In contrast to K+ leak currents, which tend to dampen excitability by clamping the membrane voltage near the K+ reversal potential, the voltage-independent current produced by HCN channels would tend to promote excitability because it is a mixed cationic conductance with a reversal potential of ∼−20 mV. Thus in neurons or cardiomyocytes, inward VIC current flowing at hyperpolarized potentials would tend to depolarize the cells toward the action potential threshold, and outward current flowing through open VIC channels at depolarized potentials would tend to speed repolarization from the peak of an action potential. In the sinoatrial node of the heart, HCN channels are critical for the development of the mature diastolic depolarization and for its response to sympathetic stimulation (Stieber et al., 2003). However, the precise mechanism for the channels' involvement is unclear because the threshold for activation is rather negative compared with the maximum diastolic potential. This can be seen in recent studies of isolated mouse sinoatrial myocytes, in which the maximum diastolic potential is ∼−60 mV, a potential at which there is very little activation of If (Mangoni and Nargeot, 2001; Cho et al., 2003). If native HCN channels produce VIC of a magnitude similar to that described here for heterologously expressed HCN channels, the voltage-independent current is likely to contribute significantly to the pacemaker depolarization.

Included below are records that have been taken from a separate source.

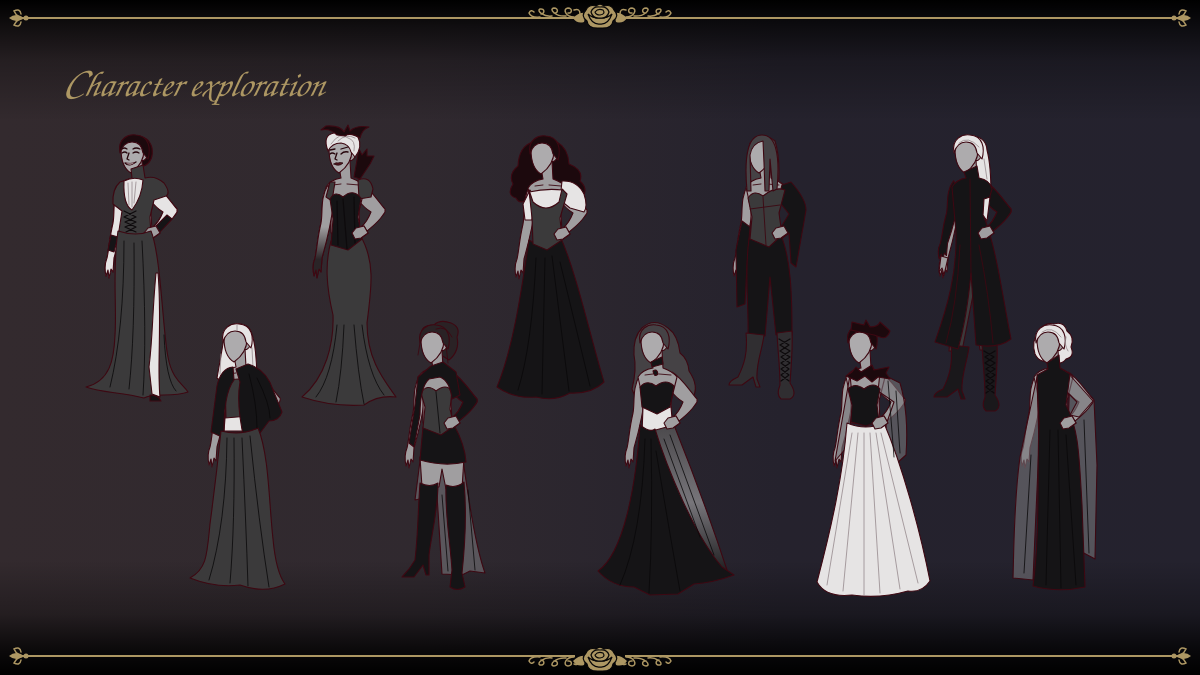
<!DOCTYPE html>
<html lang="en">
<head>
<meta charset="utf-8">
<title>Character exploration</title>
<style>
:root{--gold:#ad9763;--ink:#3d0812;--skin:#a09ea0;--face:#adabad;--black:#151416;--grey:#3b3a3b;--white:#e6e4e4;--dark-hair:#1c090d;--ash-hair:#454245;--boot:#302e31}
html,body{margin:0;background:#000;overflow:hidden}
.board{width:1200px;height:675px;overflow:hidden}
svg{display:block}
.title{font:italic 400 36px "TeX Gyre Chorus",cursive;fill:var(--gold)}
.title tspan{font-size:43px}
.figure{stroke:var(--ink);stroke-width:1.1;stroke-linejoin:round;stroke-linecap:round}
.skin{fill:var(--skin)}
.face{fill:var(--face)}
.black{fill:var(--black)}
.grey{fill:var(--grey)}
.white{fill:var(--white)}
.dark-hair{fill:var(--dark-hair)}
.ash-hair{fill:var(--ash-hair)}
.boot{fill:var(--boot)}
.sheer{fill:#77757a;fill-opacity:.6}
.line{fill:none;stroke-width:.9}
.feature{fill:none;stroke:#26060c;stroke-width:1.3}
.lips{fill:#54161f;stroke:#26060c;stroke-width:.8}
.fold{fill:none;stroke:#09080a;stroke-width:.8}
.pale-fold{fill:none;stroke:#96898d;stroke-width:.8}
.lace{fill:none;stroke:#0d0a0c;stroke-width:1.2}
.gold{fill:var(--gold)}
.gold-line{fill:none;stroke:var(--gold);stroke-width:1.5;stroke-linecap:round}
.petal{fill:var(--gold);stroke:#070607;stroke-width:1.2}
#long-coat{--boot:#1a181b}
</style>
</head>
<body>
<main class="board">
<svg viewBox="0 0 1200 675" width="1200" height="675">
<defs>
<linearGradient id="backdrop"><stop offset="0" stop-color="#332a2e"/><stop offset=".35" stop-color="#30292f"/><stop offset=".65" stop-color="#25222d"/><stop offset="1" stop-color="#24222e"/></linearGradient>
<linearGradient id="shade" x2="0" y2="1"><stop offset="0"/><stop offset=".04" stop-opacity=".65"/><stop offset=".09" stop-opacity=".28"/><stop offset=".18" stop-opacity="0"/><stop offset=".83" stop-opacity="0"/><stop offset=".91" stop-opacity=".3"/><stop offset=".96" stop-opacity=".75"/><stop offset="1"/></linearGradient>
<linearGradient id="sheer-panel" x2="0" y2="1"><stop offset="0" stop-color="#4b494c"/><stop offset=".5" stop-color="#77757a"/><stop offset="1" stop-color="#151416"/></linearGradient>
<linearGradient id="dipped-glove" x2="0" y2="1"><stop offset=".45" stop-color="#a09ea0"/><stop offset=".8" stop-color="#2a2427"/></linearGradient>

<g id="fleur">
<path class="gold" d="M9 18Q16 12 24 18Q16 24 9 18Z"/>
<path class="gold-line" d="M26 18Q17 18 14 11Q20 8 21 14M26 18Q17 18 14 25Q20 28 21 22"/>
<circle class="gold" cx="26" cy="18" r="2.5"/>
</g>
<path id="flourish" class="gold-line" d="M574 17C566 17 562 9 568 8C573 8 572 14 568 13M566 16C556 17 548 9 554 8C559 8 558 14 554 13M552 16C544 17 536 11 540 9C545 8 545 14 541 14M540 17Q531 18 529 13Q531 9 534 12M574 10Q580 8 580 14"/>
<g id="rose">
<path class="gold" d="M584 22Q577 24 573 18Q579 12 586 13ZM616 22Q623 24 627 18Q621 12 614 13Z"/>
<path class="petal" d="M600 28Q588 29 587 21Q580 16 586 10Q589 4 596 6Q600 2 604 6Q611 4 614 10Q620 16 613 21Q612 29 600 28Z"/>
<path class="petal" d="M588 14Q592 25 600 24Q608 25 612 14Q608 18 600 18Q592 18 588 14Z"/>
<path class="petal" d="M591 12Q593 6 600 7Q607 6 609 12Q607 19 600 18Q593 19 591 12Z"/>
<path class="petal" d="M595 12Q598 8 603 10Q606 14 600 15Q596 15 595 12Z"/>
</g>
<g id="rail-half"><rect class="gold" x="27" y="17" width="548" height="2"/><use href="#fleur"/><use href="#flourish"/></g>
<g id="rail"><use href="#rail-half"/><use href="#rail-half" transform="matrix(-1 0 0 1 1200 0)"/></g>

<path id="arm-hanging" d="M-12 30C-20 42 -17 58 -19 68C-23 85 -23 95 -25 103C-28 110 -27 116 -26 121L-24 115L-23 123L-21 114L-19 117L-18 103C-12 82 -8 62 -6 45Z"/>
<path id="arm-on-hip" d="M20 27C29 32 38 46 45 54Q46 57 43 60C37 69 31 72 26 77L21 72C26 68 29 62 31 57C26 54 22 50 18 45Z"/>
<path id="hand" class="skin" d="M24 71L16 73L12 78L15 84L21 83L28 78Z"/>
<path id="hairline" d="M-12 -2C-15 -17 -3 -21 4 -20C17 -19 19 -7 16 4L11 -2C10 -10 6 -13 0 -13C-6 -13 -10 -9 -12 -2Z"/>
<g id="body">
<use href="#arm-on-hip" class="skin"/><use href="#arm-hanging" class="skin"/>
<path class="skin" d="M-1 12L1 23Q-10 25 -14 32L-9 55V78H20L19 56L25 32Q20 26 11 23L10 5Z"/>
<path class="skin" d="M10 -2Q17 -9 15 2Q12 7 9 5Z"/>
<path class="face" d="M-11 -6C-11 -21 12 -21 12 -5C12 6 6 13 -1 18C-8 14 -11 4 -11 -6Z"/>
<path class="line" d="M-7 30L1 29M7 29L19 30"/>
<use href="#hand"/>
</g>
<g id="boots">
<path class="boot" d="M-14 178L4 180C2 196 -4 208 -3 224L0 232H-4L-7 222L-18 230H-31Q-31 226 -22 222C-16 210 -12 198 -14 178Z"/>
<path class="boot" d="M17 178L32 176C33 194 31 212 30 228Q38 240 30 244H21Q16 240 20 230C20 212 18 198 17 178Z"/>
<path class="lace" d="M19 184L29 190L20 196L30 202L21 208L29 214L21 220L29 226M30 184L20 190L30 196L21 202L30 208L21 214L29 220L21 226"/>
</g>
</defs>

<rect width="1200" height="675" fill="url(#backdrop)"/>
<rect width="1200" height="675" fill="url(#shade)"/>
<use href="#rail"/><use href="#rose"/>
<use href="#rail" transform="matrix(1 0 0 -1 0 674)"/><use href="#rose" y="643"/>
<text class="title" x="62" y="96" textLength="261" lengthAdjust="spacingAndGlyphs"><tspan>C</tspan>haracter exploration</text>

<g class="figure" id="jabot-gown" transform="translate(132 155)">
<path class="dark-hair" d="M-8 -12Q-6 -20 4 -19Q17 -19 20 -7Q22 6 12 11L0 0Z"/>
<use href="#body"/>
<use href="#hairline" class="dark-hair"/>
<g class="feature"><path d="M-10 -6Q-8 -8 -5 -6M1 -6Q4 -8 8 -6M-10 -2Q-7 -4 -5 -2M1 -2Q4 -4 7 -2M-3 -2L-5 4L-3 5M-7 8Q-3 12 4 7"/></g>
<path class="white" stroke-width=".6" d="M-6 8Q-2 9 3 7.500Q-2 12 -6 8Z"/>
<use href="#arm-hanging" class="white"/><use href="#arm-on-hip" class="white"/>
<path class="grey" d="M-1 14L11 10L13 23Q23 20 32 28Q39 38 34 41L22 45L18 62L19 82H-14L-10 56L-19 49Q-20 34 -12 27L0 23Z"/>
<path class="white" d="M-8 26Q2 21 11 25Q10 42 0 55Q-9 50 -8 26Z"/>
<path class="pale-fold" d="M-4 28L-3 50M0 27V52M4 27L2 48"/>
<path class="lace" d="M-8 56L4 62L-7 67L4 72L-6 77M4 56L-8 62L4 67L-7 72L4 77"/>
<path class="black" d="M-21 80L-14 82L-18 97L-24 95ZM24 71L35 60L40 64L28 77Z"/>
<use href="#hand"/>
<path class="grey" d="M-14 76Q4 82 19 76C29 100 31 180 36 202C40 225 52 230 56 237C40 243 22 237 12 243C-10 237 -30 238 -46 232C-22 226 -18 205 -17 180C-15 150 -20 115 -14 76Z"/>
<path class="white" d="M24 118C20 160 21 180 17 212L20 239L28 242C25 215 30 160 26 118Z"/>
<path class="black" d="M18 240Q26 240 29 246H18Z"/>
<path class="fold" d="M-8 86Q-8 175 -22 232M2 88Q3 180 -3 234M10 86Q15 180 11 240M32 180Q34 225 44 236"/>
</g>

<g class="figure" id="mermaid-gown" transform="translate(340 155)">
<path class="dark-hair" d="M14 22L19 -6L22 0L27 -6L27 1L34 1L30 9L20 24Z"/>
<use href="#body"/>
<use href="#arm-hanging" fill="url(#dipped-glove)"/>
<path class="white" d="M-12 -4Q-18 -20 -6 -22Q8 -28 18 -18Q23 -8 15 2L11 -3Q9 -11 1 -12Q-8 -12 -12 -4Z"/>
<path class="pale-fold" d="M-9 -11Q0 -24 8 -17Q16 -15 14 -4M-2 -14Q6 -22 15 -17"/>
<path class="dark-hair" d="M-3 -20Q-10 -27 -19 -25L-14 -29Q0 -30 4 -23L8 -30L10 -24Q16 -30 29 -28Q22 -26 20 -17Q10 -23 5 -19Z"/>
<path class="feature" d="M-10 -5L-5 -6M1 -6L8 -8M-3 -2L-5 4L-3 5"/>
<path class="feature" stroke-width="2" d="M-10 -1Q-8 -3 -5 -1M1 -1Q4 -4 8 -3"/>
<path class="lips" d="M-6 9Q-4 7 -2 8Q0 7 3 8Q-1 12 -6 9Z"/>
<path class="grey" d="M18 25Q30 20 33 34L31 42L19 44ZM-10 27L-14 42L-8 46L-5 27Z"/>
<path class="grey" d="M-9 86Q4 92 20 80C35 105 32 130 27 168C27 205 44 225 56 242Q38 240 24 250Q-8 252 -38 242C-14 222 -6 188 -7 160C-14 130 -15 108 -9 86Z"/>
<path class="black" d="M-10 44Q-5 35 3 42Q13 33 21 43L18 62L22 84L8 95L-9 90L-7 64Z"/>
<path class="lace" d="M3 44L7 94M-3 46L-2 90M14 42L15 88"/>
<path class="fold" d="M-3 170Q-8 222 -24 242M4 170Q2 218 -4 247M14 170Q18 220 24 249M22 170Q28 220 44 240"/>
<use href="#hand"/>
</g>

<g class="figure" id="corset-and-full-skirt" transform="translate(542 156)">
<path class="dark-hair" d="M-9 -14Q3 -24 15 -14Q26 -8 27 8Q42 14 38 25Q47 33 40 43Q28 52 18 45L-6 33Q-20 53 -26 42Q-36 39 -29 28Q-34 18 -24 10Q-23 -10 -9 -14Z"/>
<use href="#body"/>
<use href="#hairline" class="dark-hair"/>
<path class="white" d="M20 25Q35 24 42 38Q46 50 42 56L28 52L18 44ZM-12 34L-19 48L-17 64L-10 64L-8 40Z"/>
<path class="white" d="M-13 36Q4 32 21 34L18 54H-9Z"/>
<path class="black" d="M-13 84Q5 96 18 80C35 118 48 180 62 226Q50 238 28 237Q12 246 -6 241Q-28 243 -45 231C-28 190 -20 130 -13 84Z"/>
<path class="grey" d="M-13 34L-9 46Q4 58 17 46L20 33L25 38L18 62L20 84L5 94L-9 88L-10 62Z"/>
<path class="fold" d="M-6 102Q-10 190 -24 234M3 102L0 238M10 100Q20 180 27 235M18 106Q36 180 48 230"/>
<use href="#hand"/>
</g>

<g class="figure" id="off-shoulder-and-boots" transform="translate(760 155)">
<path class="ash-hair" d="M-10 -12Q4 -24 15 -14Q21 5 18 36H-12Z"/>
<use href="#body"/>
<path class="black" d="M22 30L31 27Q46 44 46 55L42 78L36 112L31 108L29 78L21 84L18 77L29 59L18 45ZM-18 66L-24 95L-23 152L-15 149L-13 110L-10 72Z"/>
<path class="black" d="M-11 84L20 78C31 102 32 140 32 180H16L10 122L5 181H-12C-11 150 -16 120 -11 84Z"/>
<path class="grey" d="M-12 43Q-6 34 3 41Q15 31 25 35L19 58L22 80L9 92L-10 84L-8 62Z"/>
<path class="line" d="M3 42L6 90M-10 54L20 50"/>
<use href="#boots"/>
<path class="ash-hair" d="M2 -20Q-18 -20 -13 36L-9 36L-10 0Q-8 -12 3 -14L4 8L5 36L9 36L10 4L13 36L17 34Q22 -20 2 -20Z"/>
<use href="#hand"/>
</g>

<g class="figure" id="long-coat" transform="translate(966 155)">
<path class="white" d="M4 -19Q20 -19 21 -5Q25 10 25 40L20 65L12 62Z"/>
<use href="#body"/>
<use href="#hairline" class="white"/>
<path class="pale-fold" d="M-7 -12Q2 -20 13 -8M18 4L21 24"/>
<path class="grey" d="M-10 110H22L24 195H14L7 140L-4 196H-17Z"/>
<use href="#boots" transform="translate(-1 12)"/>
<use href="#arm-hanging" class="black" transform="scale(1.030 .86)"/><path class="skin" d="M-25 101L-27 117L-24 113L-22 120L-18 103Z"/>
<use href="#arm-on-hip" class="black"/>
<path class="black" d="M-2 17L11 11L13 23Q24 25 26 34L18 62C31 95 37 145 45 184Q32 194 10 190L5 118C2 150 -4 180 -8 194L-31 187C-18 150 -9 118 -10 78L-14 32Q-10 25 0 23Z"/>
<path class="white" d="M18 44L24 42L21 66L17 60Z"/>
<path class="line" d="M4 24L5 120M13 90Q23 140 27 188M-6 90Q-9 150 -20 188"/>
<use href="#hand"/>
</g>

<g class="figure" id="capelet" transform="translate(235 344)">
<path class="white" d="M-10 -12Q0 -26 13 -17Q22 -8 22 42H-8L-18 34Q-14 12 -10 -12Z"/>
<use href="#body"/>
<use href="#hairline" class="white"/>
<path class="pale-fold" d="M-14 10L-15 30M17 4L18 24M2 -19V-14"/>
<path class="grey" d="M-10 36L17 34L18 75H-9Z"/>
<path class="white" d="M-10 74L14 72L18 87H-11Z"/>
<path class="black" d="M-2 23Q-14 24 -18 42L-24 88L-11 94Q-12 50 -1 36Z"/>
<path class="black" d="M1 25L13 20Q32 26 38 46L47 68Q44 77 34 77L25 89L9 95Q1 60 5 38Z"/>
<path class="grey" d="M-14 87Q6 92 23 84C34 110 34 160 38 195Q41 228 50 240Q30 250 5 241Q-20 244 -45 234C-28 225 -28 210 -25 180Q-19 135 -14 87Z"/>
<path class="fold" d="M-8 94Q-9 180 -26 236M-1 94Q0 180 -5 239M7 94Q11 180 13 242M15 92Q24 180 34 243M14 30Q22 60 22 84M22 34Q35 60 35 74"/>
</g>

<g class="figure" id="bolero-and-thigh-boots" transform="translate(432 345)">
<path class="sheer" d="M-11 108H30C36 150 43 200 53 228L38 226L30 230L10 229L5 150L-17 155Z"/>
<path fill="#2a2225" d="M-10 -10Q-12 -20 2 -20Q8 -26 19 -22Q29 -18 25 -8Q28 6 17 15L9 10Z"/>
<use href="#body"/>
<path class="skin" d="M-12 112H32L30 144H14L10 124L7 142H-10Z"/>
<path class="black" d="M-12 138Q-2 143 6 138C6 165 -1 192 -3 210V230H-6L-9 220L-18 232H-30Q-22 224 -17 215C-14 190 -14 165 -12 138ZM14 140Q24 144 32 137C35 170 33 200 30 228L33 242Q25 247 18 242L20 225C18 195 13 170 14 140Z"/>
<path class="black" d="M-9 82L22 80Q33 100 34 117Q12 122 -12 115Z"/>
<path class="grey" d="M-11 48Q-5 38 4 46Q14 38 20 46L18 64L22 81L9 90L-9 83L-7 62Z"/>
<use href="#arm-on-hip" class="black"/>
<path class="black" d="M-1 21L11 17L24 27L28 50L20 54Q18 36 8 32L-3 34Q-12 42 -12 70L-18 102L-23 98L-17 60L-14 32Z"/>
<use href="#hairline" fill="#2a2225"/>
<path class="line" d="M-12 -2L-14 10M14 0L16 18M4 -16Q14 -20 20 -8"/>
<use href="#hand"/>
<path class="fold" d="M36 145L43 225M10 150L16 226M4 47L8 88"/>
</g>

<g class="figure" id="sheer-panel-gown" transform="translate(652 345)">
<path class="ash-hair" d="M-10 -17Q2 -28 16 -17Q26 -10 28 8Q36 14 37 26Q48 42 40 54Q30 56 20 45L-8 40Q-14 62 -20 44Q-15 24 -18 10Q-19 -8 -10 -17Z"/>
<use href="#body"/>
<use href="#hairline" class="ash-hair"/>
<path class="black" d="M-1 17L10 12L11 19L0 22ZM1 26Q5 23 6 29Q2 33 1 26Z"/>
<path class="white" d="M-9 62H19L21 84L-10 88Z"/>
<path class="black" d="M-12 42Q-5 34 4 41Q14 33 22 41L18 62L5 69L-10 62Z"/>
<path fill="url(#sheer-panel)" d="M0 86L22 80C40 125 62 185 77 231L25 235Z"/>
<path class="black" d="M-12 80Q-2 88 3 84C14 120 42 190 70 222L82 230Q60 238 42 239L26 249L-2 250L-18 242Q-40 242 -54 226C-28 208 -16 140 -12 80Z"/>
<path class="fold" d="M-7 94Q-10 190 -32 240M-1 94Q1 180 -3 248M4 106Q18 190 28 246M18 90L62 210M12 94L48 192"/>
<use href="#hand"/>
</g>

<g class="figure" id="white-gown" transform="translate(860 345)">
<use href="#body"/>
<path class="sheer" d="M-10 30L-25 116L-13 102L-7 60ZM20 28L40 38Q49 68 46 110L36 119L27 108L26 80L34 57L18 46Z"/>
<use href="#hairline" class="dark-hair"/>
<path class="dark-hair" d="M-9 -15L-8 -23L4 -20L6 -25L10 -18Q18 -18 20 -23L30 -14Q27 -5 20 -8L14 -10Z"/>
<path class="dark-hair" d="M-14 31L-8 27L-4 22L1 27L12 20L14 25L29 22L26 28L30 34L18 32L12 37L5 31L-3 36Z"/>
<path class="white" d="M-13 78Q6 86 24 78C42 120 60 185 70 236Q62 248 48 246Q20 254 -8 250Q-34 253 -43 237C-28 180 -17 130 -13 78Z"/>
<path class="black" d="M-12 44Q-5 37 4 44Q14 36 20 44L17 60L19 76L6 81L-9 77L-8 60Z"/>
<path class="pale-fold" d="M-8 88L-33 240M-2 88L-17 246M4 88V250M10 88L20 248M16 88L40 244M21 88L58 238"/>
<path class="fold" d="M28 36L34 112M36 46L40 108"/>
<use href="#hand"/>
</g>

<g class="figure" id="column-gown" transform="translate(1048 345)">
<path class="sheer" d="M22 28L46 55L49 120L47 214L32 206L20 84Z"/>
<path class="white" d="M-9 -14Q-4 -23 6 -21Q16 -24 19 -14Q27 -8 23 2Q27 12 18 14Q12 22 4 14Q-8 20 -13 9Q-17 -4 -9 -14Z"/>
<use href="#body"/>
<use href="#hairline" class="white"/>
<path class="pale-fold" d="M-6 -13Q4 -20 13 -8M18 -8Q16 0 20 6"/>
<path class="sheer" d="M-11 32L-28 112C-34 155 -34 200 -35 233L-15 235L-9 100ZM20 28L45 56L31 72L22 70L29 57L18 46Z"/>
<path class="black" d="M-1 18L11 10L12 23L22 29L18 60C31 85 31 110 34 160L37 242Q10 248 -15 241C-8 190 -11 130 -9 78L-11 30L0 24Z"/>
<path class="fold" d="M2 85L-2 240M10 85L13 243M18 90L28 240M-17 110L-24 228M36 75L41 208"/>
<use href="#hand"/>
</g>
</svg>
</main>
</body>
</html>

We are grateful to the members of the Yellen laboratory for helpful discussions, and in particular to John Dekker and Dave Prole for their comments on the manuscript. We also thank Tatiana Abramson for her expert help with the transfections. We thank Dr. U.B. Kaupp for the spHCN clone and Dr. Michael Sanguinetti for the HCN2 clone.
This work was supported by a grant and a fellowship from the National Institutes of Health-National Heart, Lung, and Blood Institute (HL70320 to G. Yellen and HL71365 to C. Proenza).
Olaf S. Andersen served as editor.
C. Proenza's present address is University of Connecticut, Department of Physiology and Neurobiology, 75 N. Eagleville Rd, U-4156 Storrs, CT 06269.
Abbreviations used in this paper: HCN, hyperpolarization-activated, cyclic nucleotide sensitive; VIC, voltage-independent current.